Input records
Start of Block
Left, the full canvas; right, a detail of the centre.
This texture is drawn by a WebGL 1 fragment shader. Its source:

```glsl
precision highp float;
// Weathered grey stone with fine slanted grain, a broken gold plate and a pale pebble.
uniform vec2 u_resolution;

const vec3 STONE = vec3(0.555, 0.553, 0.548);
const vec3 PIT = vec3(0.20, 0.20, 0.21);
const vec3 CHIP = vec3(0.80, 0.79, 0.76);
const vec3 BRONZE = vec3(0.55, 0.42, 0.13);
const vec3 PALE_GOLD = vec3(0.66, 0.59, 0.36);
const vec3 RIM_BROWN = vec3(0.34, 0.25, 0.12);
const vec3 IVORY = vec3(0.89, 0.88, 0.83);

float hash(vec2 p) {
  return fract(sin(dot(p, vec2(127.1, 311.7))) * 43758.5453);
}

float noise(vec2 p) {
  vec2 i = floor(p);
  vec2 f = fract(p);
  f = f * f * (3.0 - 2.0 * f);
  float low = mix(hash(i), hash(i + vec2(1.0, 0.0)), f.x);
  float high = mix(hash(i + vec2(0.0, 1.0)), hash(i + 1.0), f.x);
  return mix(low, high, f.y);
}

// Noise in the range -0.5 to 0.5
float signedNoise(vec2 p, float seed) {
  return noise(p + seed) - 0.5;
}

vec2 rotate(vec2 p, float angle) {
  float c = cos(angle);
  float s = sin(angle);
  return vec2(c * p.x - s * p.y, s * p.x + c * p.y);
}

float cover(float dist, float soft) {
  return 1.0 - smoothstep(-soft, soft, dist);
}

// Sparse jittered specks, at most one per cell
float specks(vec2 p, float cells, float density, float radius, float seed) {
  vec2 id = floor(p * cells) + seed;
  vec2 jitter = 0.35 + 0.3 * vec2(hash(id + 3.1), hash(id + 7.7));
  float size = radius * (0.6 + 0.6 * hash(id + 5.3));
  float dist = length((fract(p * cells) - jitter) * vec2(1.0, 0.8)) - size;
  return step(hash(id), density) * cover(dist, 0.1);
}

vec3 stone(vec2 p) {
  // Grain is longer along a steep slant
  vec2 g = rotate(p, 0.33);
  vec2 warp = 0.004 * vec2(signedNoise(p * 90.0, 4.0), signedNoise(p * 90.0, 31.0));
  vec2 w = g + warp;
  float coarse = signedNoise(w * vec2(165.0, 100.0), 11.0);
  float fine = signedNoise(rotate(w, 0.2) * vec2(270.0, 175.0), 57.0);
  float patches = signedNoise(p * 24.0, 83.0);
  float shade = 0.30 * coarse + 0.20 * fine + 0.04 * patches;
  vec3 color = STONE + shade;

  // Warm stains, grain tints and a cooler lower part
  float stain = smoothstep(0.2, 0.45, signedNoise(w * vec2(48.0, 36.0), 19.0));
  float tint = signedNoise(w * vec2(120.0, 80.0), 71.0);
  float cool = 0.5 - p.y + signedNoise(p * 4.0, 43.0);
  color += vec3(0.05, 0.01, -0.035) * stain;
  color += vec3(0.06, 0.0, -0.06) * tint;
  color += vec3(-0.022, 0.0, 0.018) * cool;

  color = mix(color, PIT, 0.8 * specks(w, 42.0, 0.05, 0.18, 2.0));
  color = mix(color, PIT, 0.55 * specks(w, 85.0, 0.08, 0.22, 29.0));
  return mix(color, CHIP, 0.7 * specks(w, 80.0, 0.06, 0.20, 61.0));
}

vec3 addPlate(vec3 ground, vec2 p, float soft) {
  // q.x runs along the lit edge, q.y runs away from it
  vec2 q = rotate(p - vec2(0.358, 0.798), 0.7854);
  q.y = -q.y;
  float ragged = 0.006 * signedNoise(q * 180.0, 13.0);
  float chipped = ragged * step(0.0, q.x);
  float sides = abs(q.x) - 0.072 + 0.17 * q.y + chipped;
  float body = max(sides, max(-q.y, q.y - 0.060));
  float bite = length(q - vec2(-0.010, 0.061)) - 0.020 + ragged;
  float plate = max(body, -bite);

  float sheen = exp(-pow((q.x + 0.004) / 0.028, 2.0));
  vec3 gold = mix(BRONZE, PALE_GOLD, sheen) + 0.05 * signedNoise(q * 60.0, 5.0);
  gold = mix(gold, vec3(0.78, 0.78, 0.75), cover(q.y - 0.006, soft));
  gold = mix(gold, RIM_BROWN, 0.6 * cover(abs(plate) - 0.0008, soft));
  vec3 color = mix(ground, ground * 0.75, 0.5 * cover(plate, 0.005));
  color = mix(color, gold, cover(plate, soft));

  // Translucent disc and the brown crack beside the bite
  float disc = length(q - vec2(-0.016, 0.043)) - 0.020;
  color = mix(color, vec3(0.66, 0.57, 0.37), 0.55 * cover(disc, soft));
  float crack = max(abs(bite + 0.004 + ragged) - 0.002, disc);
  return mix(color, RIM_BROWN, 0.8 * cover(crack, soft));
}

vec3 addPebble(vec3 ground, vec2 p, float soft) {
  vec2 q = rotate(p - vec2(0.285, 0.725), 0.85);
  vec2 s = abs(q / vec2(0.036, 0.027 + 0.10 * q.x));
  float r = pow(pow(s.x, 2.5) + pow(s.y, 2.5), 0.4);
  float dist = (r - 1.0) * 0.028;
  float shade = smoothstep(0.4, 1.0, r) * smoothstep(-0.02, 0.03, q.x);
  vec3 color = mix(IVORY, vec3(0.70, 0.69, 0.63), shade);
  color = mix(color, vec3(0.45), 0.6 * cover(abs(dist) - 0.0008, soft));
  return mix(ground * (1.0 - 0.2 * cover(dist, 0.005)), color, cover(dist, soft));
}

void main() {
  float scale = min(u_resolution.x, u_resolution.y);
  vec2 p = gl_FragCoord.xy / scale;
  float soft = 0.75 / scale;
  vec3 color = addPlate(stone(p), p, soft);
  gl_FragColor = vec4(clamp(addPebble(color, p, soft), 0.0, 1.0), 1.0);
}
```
End of Block
Work to be completed
Check every line above for the string "hash" and copy those that have it.

Written reply
float hash(vec2 p) {
  float low = mix(hash(i), hash(i + vec2(1.0, 0.0)), f.x);
  float high = mix(hash(i + vec2(0.0, 1.0)), hash(i + 1.0), f.x);
  vec2 jitter = 0.35 + 0.3 * vec2(hash(id + 3.1), hash(id + 7.7));
  float size = radius * (0.6 + 0.6 * hash(id + 5.3));
  return step(hash(id), density) * cover(dist, 0.1);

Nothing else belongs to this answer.